··· Records provided

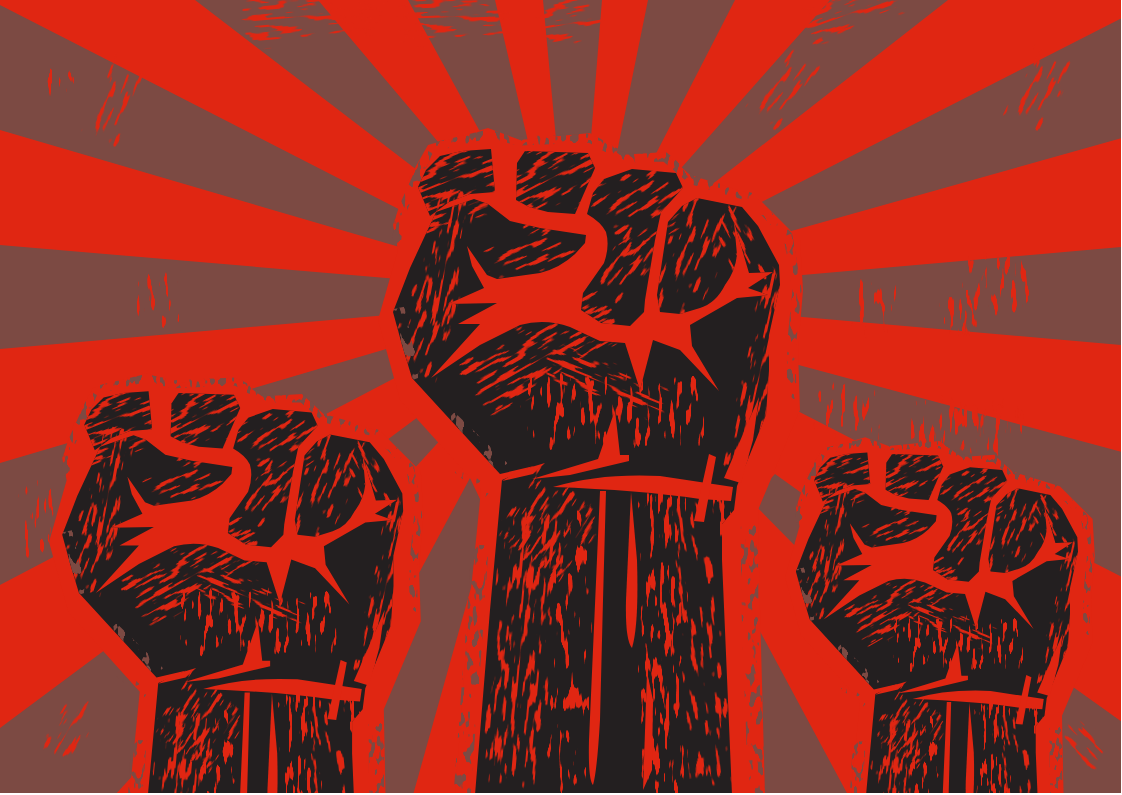
<!DOCTYPE html>
<html lang="en">
<head>
<meta charset="utf-8">
<title>Three raised fists</title>
<style>
:root { --red: #e02612; --brown: #7c4a43; --ink: #231f20; --paper: #ffffff; }
html, body { margin: 0; background: var(--paper); }
body { width: 1122px; height: 795px; overflow: hidden; }
.poster { display: block; width: 1122px; height: 795px; }
.red { fill: var(--red); }
.brown { fill: var(--brown); }
.ink { fill: var(--ink); }
.dense { filter: url(#grain-dense); }
.light { filter: url(#grain-light); }
.edge { fill: none; stroke: var(--brown); filter: url(#grain-edge); }
</style>
</head>
<body>
<svg class="poster" viewBox="0 0 1122 795" role="img" aria-label="Woodcut poster of three raised fists in front of red and brown sun rays">
  <defs>
    <!-- Woodcut grain: long flecks that thin out towards the edge of a zone -->
    <filter id="grain-dense" color-interpolation-filters="sRGB">
      <feTurbulence type="fractalNoise" baseFrequency=".2 .035" numOctaves="2" seed="4" result="noise"/>
      <feGaussianBlur in="SourceAlpha" stdDeviation="7" result="soft"/>
      <feComposite in="noise" in2="soft" operator="arithmetic" k2="1" k3=".4" k4="-.4"/>
      <feColorMatrix values="0 0 0 0 0  0 0 0 0 0  0 0 0 0 0  0 0 0 22 -12.1" result="flecks"/>
      <feComposite in="SourceGraphic" in2="flecks" operator="in"/>
    </filter>
    <filter id="grain-light" color-interpolation-filters="sRGB">
      <feTurbulence type="fractalNoise" baseFrequency=".17 .035" numOctaves="2" seed="11" result="noise"/>
      <feGaussianBlur in="SourceAlpha" stdDeviation="8" result="soft"/>
      <feComposite in="noise" in2="soft" operator="arithmetic" k2="1" k3=".4" k4="-.4"/>
      <feColorMatrix values="0 0 0 0 0  0 0 0 0 0  0 0 0 0 0  0 0 0 22 -13" result="flecks"/>
      <feComposite in="SourceGraphic" in2="flecks" operator="in"/>
    </filter>
    <filter id="grain-edge" color-interpolation-filters="sRGB">
      <feTurbulence type="fractalNoise" baseFrequency=".14 .07" numOctaves="2" seed="7" result="noise"/>
      <feColorMatrix values="0 0 0 0 0  0 0 0 0 0  0 0 0 0 0  0 0 0 22 -12.4" result="flecks"/>
      <feComposite in="SourceGraphic" in2="flecks" operator="in"/>
    </filter>

    <path id="little-finger" d="M418 187 L426 170 440 156 462 151 491 149 495 192 470 194 449 202 430 216Z"/>
    <path id="ring-finger" d="M517 163 L525 151 588 153 595 168 575 214 548 212 529 207 516 200Z"/>
    <path id="middle-finger" d="M593 193 L604 179 632 169 676 173 683 188 661 212 655 240 645 300 644 312 630 326 601 323 581 310 583 293 604 263 Q610 246 606 232 Q601 222 587 214Z"/>
    <path id="hand" d="M436 212 L474 199 488 204 510 221 540 228 586 235 585 243 575 254 Q560 268 540 273 L497 279 487 275 467 246 472 266 484 288 448 304 497 303 458 324 480 324 431 378 480 345 520 325 Q545 318 570 327 L600 341 625 343 640 390 653 340 680 350 719 391 692 346 690 325 737 298 768 295 748 288 773 272 749 273 734 222 737 255 Q735 272 725 285 Q716 303 700 308 L680 314 660 312 657 295 668 222 682 206 697 198 742 207 758 226 779 265 780 285 769 335 769 370 766 415 737 486 734 510 722 524 722 560 732 795 475 795 490 610 502 480 534 466 500 474 412 378 402 345 393 312 410 268Z"/>
    <clipPath id="fist-area">
      <use href="#little-finger"/><use href="#ring-finger"/><use href="#middle-finger"/><use href="#hand"/>
    </clipPath>

    <g id="fist">
      <g class="halo">
        <path id="halo-shape" class="red" d="M393 225 L408 180 428 145 488 128 520 140 590 133 620 155 665 152 690 175 755 195 800 240 803 290 798 350 800 410 758 510 760 610 765 795 455 795 470 600 481 490 400 400 378 320 398 250Z"/>
        <path class="edge" stroke-width="9" d="M396 245 L400 215 430 148 488 134 520 141 590 138 625 158 665 157 692 180 750 197 788 236 797 290 791 350 792 400"/>
        <path class="edge" stroke-width="17" d="M749 515 L750 610 757 795 M480 545 L476 610 462 795"/>
        <path class="edge" stroke-width="10" d="M450 462 L488 494"/>
      </g>

      <g class="ink">
        <use href="#little-finger"/><use href="#ring-finger"/><use href="#middle-finger"/><use href="#hand"/>
      </g>

      <g class="grain red" clip-path="url(#fist-area)">
        <g transform="translate(455 180) rotate(68)"><rect class="dense" x="-45" y="-50" width="90" height="100"/></g>
        <g transform="translate(555 178) rotate(62)"><rect class="dense" x="-45" y="-55" width="85" height="110"/></g>
        <g transform="translate(640 200) rotate(55)"><rect class="light" x="-50" y="-55" width="100" height="110"/></g>
        <g transform="translate(625 265) rotate(35)"><rect class="light" x="-32" y="-40" width="64" height="80"/></g>
        <g transform="translate(695 250) rotate(20)"><rect class="light" x="-38" y="-70" width="76" height="140"/></g>
        <g transform="translate(447 265) rotate(10)"><rect class="dense" x="-26" y="-75" width="48" height="140"/></g>
        <g transform="translate(530 255) rotate(65)"><rect class="light" x="-28" y="-60" width="56" height="120"/></g>
        <g transform="translate(425 335) rotate(18)"><rect class="light" x="-34" y="-55" width="68" height="110"/></g>
        <g transform="translate(545 358) rotate(60)"><rect class="dense" x="-42" y="-82" width="70" height="164"/></g>
        <g transform="translate(605 385) rotate(112)"><rect class="dense" x="-26" y="-68" width="46" height="136"/></g>
        <rect class="light" x="520" y="370" width="190" height="80"/>
        <g transform="translate(762 370) rotate(12)"><rect class="dense" x="-24" y="-110" width="44" height="215"/></g>
        <g transform="translate(735 250) rotate(-28)"><rect class="light" x="-15" y="-55" width="50" height="110"/></g>
        <g transform="translate(550 525) rotate(32)"><rect class="dense" x="-45" y="-45" width="90" height="90"/></g>
        <g transform="translate(522 650) rotate(5)"><rect class="dense" x="-34" y="-140" width="68" height="280"/></g>
        <rect class="light" x="545" y="500" width="50" height="295"/>
        <rect class="dense" x="638" y="485" width="50" height="310"/>
        <g transform="translate(702 640) rotate(-6)"><rect class="light" x="-28" y="-145" width="56" height="300"/></g>
        <rect class="dense" x="708" y="485" width="34" height="75"/>
      </g>
      <path class="edge" stroke-width="13" d="M398 308 L406 345 418 378 M450 417 L503 468" clip-path="url(#fist-area)"/>

      <g class="cuts red">
        <path d="M502 481 L518 471 545 463 533 474Z"/>
        <path d="M532 479 L598 459 615 410 620 455 629 455 629 461 570 475Z"/>
        <path d="M553 487 Q600 473 660 476 L733 487 731 501 700 499 Q640 490 553 487Z"/>
        <path d="M759 397 L724 478 741 483 753 440Z"/>
        <path d="M709 454 L716 457 704 522 694 521Z"/>
        <path d="M600 491 L606 491 603 600 600 720 Q597 772 593 785 Q588 780 589 740Z"/>
        <path d="M631 492 L637 560 Q639 625 632 648 Q625 640 626 600Z"/>
        <path d="M647 672 L653 700 652 770 643 790Z"/>
      </g>
    </g>

    <clipPath id="sheet"><rect width="1121" height="793"/></clipPath>
  </defs>

  <g clip-path="url(#sheet)">
    <rect class="red" width="1122" height="795"/>

    <g class="rays brown">
      <polygon points="0,5 420,220 420,253 0,130"/>
      <polygon points="0,245 410,280 410,313 0,349"/>
      <polygon points="0,463 410,342 410,370 0,585"/>
      <polygon points="0,728 430,408 445,435 115,795 0,795"/>
      <polygon points="470,478 300,795 413,795 490,520"/>
      <polygon points="195,0 318,0 450,156 430,180"/>
      <polygon points="408,0 495,0 530,150 490,150"/>
      <polygon points="543,0 602,0 590,150 557,150"/>
      <polygon points="648,0 735,0 645,175 613,172"/>
      <polygon points="830,0 948,0 705,190 675,175"/>
      <polygon points="1122,18 1122,138 770,237 740,213"/>
      <polygon points="1122,247 1122,345 780,315 780,277"/>
      <polygon points="1122,452 1122,577 780,402 780,360"/>
      <polygon points="775,474 1122,722 1122,795 1040,795 750,500"/>
      <polygon points="755,622 848,795 750,795"/>
    </g>

    <g class="ray-wear red">
      <g transform="translate(300 18) rotate(85)"><rect class="dense" x="-28" y="-90" width="56" height="150"/></g>
      <g transform="translate(455 18) rotate(88)"><rect class="dense" x="-32" y="-60" width="60" height="120"/></g>
      <g transform="translate(570 25) rotate(80)"><rect class="dense" x="-35" y="-35" width="60" height="70"/></g>
      <g transform="translate(850 15) rotate(70)"><rect class="dense" x="-28" y="-60" width="50" height="110"/></g>
      <g transform="translate(785 90) rotate(35)"><rect class="light" x="-25" y="-50" width="50" height="100"/></g>
      <g transform="translate(115 105) rotate(20)"><rect class="light" x="-24" y="-55" width="48" height="110"/></g>
      <rect class="light" x="38" y="65" width="40" height="50"/>
      <g transform="translate(1040 90) rotate(25)"><rect class="light" x="-30" y="-45" width="60" height="90"/></g>
      <rect class="light" x="950" y="245" width="90" height="75"/>
      <rect class="light" x="850" y="270" width="50" height="70"/>
      <rect class="dense" x="935" y="290" width="45" height="50"/>
      <rect class="dense" x="905" y="395" width="120" height="62"/>
      <rect class="light" x="810" y="380" width="80" height="60"/>
      <rect class="light" x="125" y="270" width="60" height="60"/>
      <rect class="dense" x="18" y="480" width="40" height="80"/>
      <g transform="translate(70 730) rotate(30)"><rect class="dense" x="-24" y="-34" width="48" height="68"/></g>
      <g transform="translate(1085 745) rotate(-45)"><rect class="light" x="-25" y="-30" width="50" height="60"/></g>
    </g>

    <use href="#fist"/>
    <use href="#fist" transform="translate(-284 260) scale(.881)"/>
    <use href="#fist" transform="translate(509.4 344) scale(.729)"/>
  </g>
</svg>
</body>
</html>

······

--- Directions for this task ---
Which lines above include the word "seed"? Return each one.

--- Answer section ---
      <feTurbulence type="fractalNoise" baseFrequency=".2 .035" numOctaves="2" seed="4" result="noise"/>
      <feTurbulence type="fractalNoise" baseFrequency=".17 .035" numOctaves="2" seed="11" result="noise"/>
      <feTurbulence type="fractalNoise" baseFrequency=".14 .07" numOctaves="2" seed="7" result="noise"/>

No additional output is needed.